Scott H. He believes that learning is the key to living well, and has addressed the issue of people forgetting what they read by offering an effective solution. When we read books, we are not actively engaged with the material. Our eyes are skimming over the words, and we put most of our time and energy in recognizing what is being said.

Unfortunately practicing recognition is virtually the only thing most people do when they read a book. Only rarely do you have to specifically recall an idea, unprompted. You want to be able to, given a conversation with a coworker, a question on an exam, or during a decision you have to make, be able to summon up the information that you previously had only practiced at being able to recognize it.

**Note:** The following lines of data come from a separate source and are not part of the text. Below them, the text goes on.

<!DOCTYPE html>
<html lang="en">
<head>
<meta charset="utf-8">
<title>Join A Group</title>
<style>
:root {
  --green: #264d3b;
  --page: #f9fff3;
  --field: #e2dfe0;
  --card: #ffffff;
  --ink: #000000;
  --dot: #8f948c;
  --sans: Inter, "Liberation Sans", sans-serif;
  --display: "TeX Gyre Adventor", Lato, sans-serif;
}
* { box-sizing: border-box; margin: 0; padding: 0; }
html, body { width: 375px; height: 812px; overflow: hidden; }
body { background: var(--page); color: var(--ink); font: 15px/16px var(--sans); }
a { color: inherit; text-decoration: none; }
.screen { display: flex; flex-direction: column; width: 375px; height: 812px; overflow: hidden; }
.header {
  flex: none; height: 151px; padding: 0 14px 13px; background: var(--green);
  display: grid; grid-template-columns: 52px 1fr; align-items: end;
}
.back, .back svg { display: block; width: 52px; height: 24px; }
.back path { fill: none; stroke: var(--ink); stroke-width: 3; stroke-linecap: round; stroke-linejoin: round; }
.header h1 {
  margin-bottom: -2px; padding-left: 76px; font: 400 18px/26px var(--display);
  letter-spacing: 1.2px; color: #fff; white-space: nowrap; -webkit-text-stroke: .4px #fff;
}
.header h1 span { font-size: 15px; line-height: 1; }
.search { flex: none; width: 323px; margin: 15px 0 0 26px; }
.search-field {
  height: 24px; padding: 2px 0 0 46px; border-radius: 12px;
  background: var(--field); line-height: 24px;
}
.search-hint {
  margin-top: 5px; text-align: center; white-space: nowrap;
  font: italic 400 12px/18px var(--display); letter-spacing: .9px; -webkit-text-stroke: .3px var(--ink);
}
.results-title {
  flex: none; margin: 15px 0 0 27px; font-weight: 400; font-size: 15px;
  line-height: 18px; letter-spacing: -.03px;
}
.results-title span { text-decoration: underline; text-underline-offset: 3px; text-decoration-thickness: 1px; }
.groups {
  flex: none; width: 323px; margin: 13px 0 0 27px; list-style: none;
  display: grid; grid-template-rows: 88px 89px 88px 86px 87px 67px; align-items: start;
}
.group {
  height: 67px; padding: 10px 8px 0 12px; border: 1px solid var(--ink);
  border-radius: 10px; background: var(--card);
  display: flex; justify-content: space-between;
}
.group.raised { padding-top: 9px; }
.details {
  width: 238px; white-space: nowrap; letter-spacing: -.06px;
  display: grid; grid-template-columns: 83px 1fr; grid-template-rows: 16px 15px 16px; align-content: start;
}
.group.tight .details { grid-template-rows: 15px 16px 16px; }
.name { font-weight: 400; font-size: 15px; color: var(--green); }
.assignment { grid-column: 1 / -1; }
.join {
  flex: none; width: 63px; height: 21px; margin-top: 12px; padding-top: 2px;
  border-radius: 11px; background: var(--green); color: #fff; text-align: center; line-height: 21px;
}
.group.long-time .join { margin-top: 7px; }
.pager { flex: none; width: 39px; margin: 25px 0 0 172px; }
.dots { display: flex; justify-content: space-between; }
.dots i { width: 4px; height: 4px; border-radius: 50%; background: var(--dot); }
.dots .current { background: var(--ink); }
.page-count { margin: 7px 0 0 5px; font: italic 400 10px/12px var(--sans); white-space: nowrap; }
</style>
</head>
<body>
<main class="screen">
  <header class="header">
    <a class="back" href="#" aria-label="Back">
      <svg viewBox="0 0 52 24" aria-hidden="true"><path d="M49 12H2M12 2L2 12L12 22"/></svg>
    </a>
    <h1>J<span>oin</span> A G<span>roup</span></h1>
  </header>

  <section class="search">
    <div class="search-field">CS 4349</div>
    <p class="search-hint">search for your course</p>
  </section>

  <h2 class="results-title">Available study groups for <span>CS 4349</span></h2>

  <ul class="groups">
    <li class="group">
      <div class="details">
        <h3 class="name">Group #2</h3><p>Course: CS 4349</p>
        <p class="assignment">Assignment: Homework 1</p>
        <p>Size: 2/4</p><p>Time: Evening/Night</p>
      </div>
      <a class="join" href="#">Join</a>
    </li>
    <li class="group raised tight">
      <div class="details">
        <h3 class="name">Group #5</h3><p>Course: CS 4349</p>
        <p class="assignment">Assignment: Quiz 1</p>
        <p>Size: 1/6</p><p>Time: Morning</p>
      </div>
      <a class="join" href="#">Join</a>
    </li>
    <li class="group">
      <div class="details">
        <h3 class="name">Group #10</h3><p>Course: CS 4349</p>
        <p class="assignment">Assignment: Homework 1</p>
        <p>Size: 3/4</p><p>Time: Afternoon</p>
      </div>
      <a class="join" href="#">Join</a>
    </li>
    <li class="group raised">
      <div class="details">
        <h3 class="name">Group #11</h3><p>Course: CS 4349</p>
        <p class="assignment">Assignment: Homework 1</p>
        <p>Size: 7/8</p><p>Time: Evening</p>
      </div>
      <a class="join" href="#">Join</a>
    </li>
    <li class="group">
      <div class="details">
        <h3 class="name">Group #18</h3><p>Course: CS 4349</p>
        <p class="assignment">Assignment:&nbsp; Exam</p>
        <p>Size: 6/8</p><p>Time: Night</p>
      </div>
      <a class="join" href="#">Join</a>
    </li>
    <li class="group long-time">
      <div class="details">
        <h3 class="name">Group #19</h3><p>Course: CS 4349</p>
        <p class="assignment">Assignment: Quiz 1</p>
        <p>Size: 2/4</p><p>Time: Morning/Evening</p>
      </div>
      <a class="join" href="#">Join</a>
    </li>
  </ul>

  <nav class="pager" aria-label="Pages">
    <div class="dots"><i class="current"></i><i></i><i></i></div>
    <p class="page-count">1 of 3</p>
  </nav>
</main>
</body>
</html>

Our memories are faulty. But many of us get frustrated when we find ourselves forgetting many parts and ideas throughout the book as soon as we close the book. Instead, take notes which ask questions. Doing this will strengthen your recallable memory so that the information will be much easier to access when you need it. At the end of each chapter, you can ask yourself a question that would summarize the main idea or important concepts that you want to remember.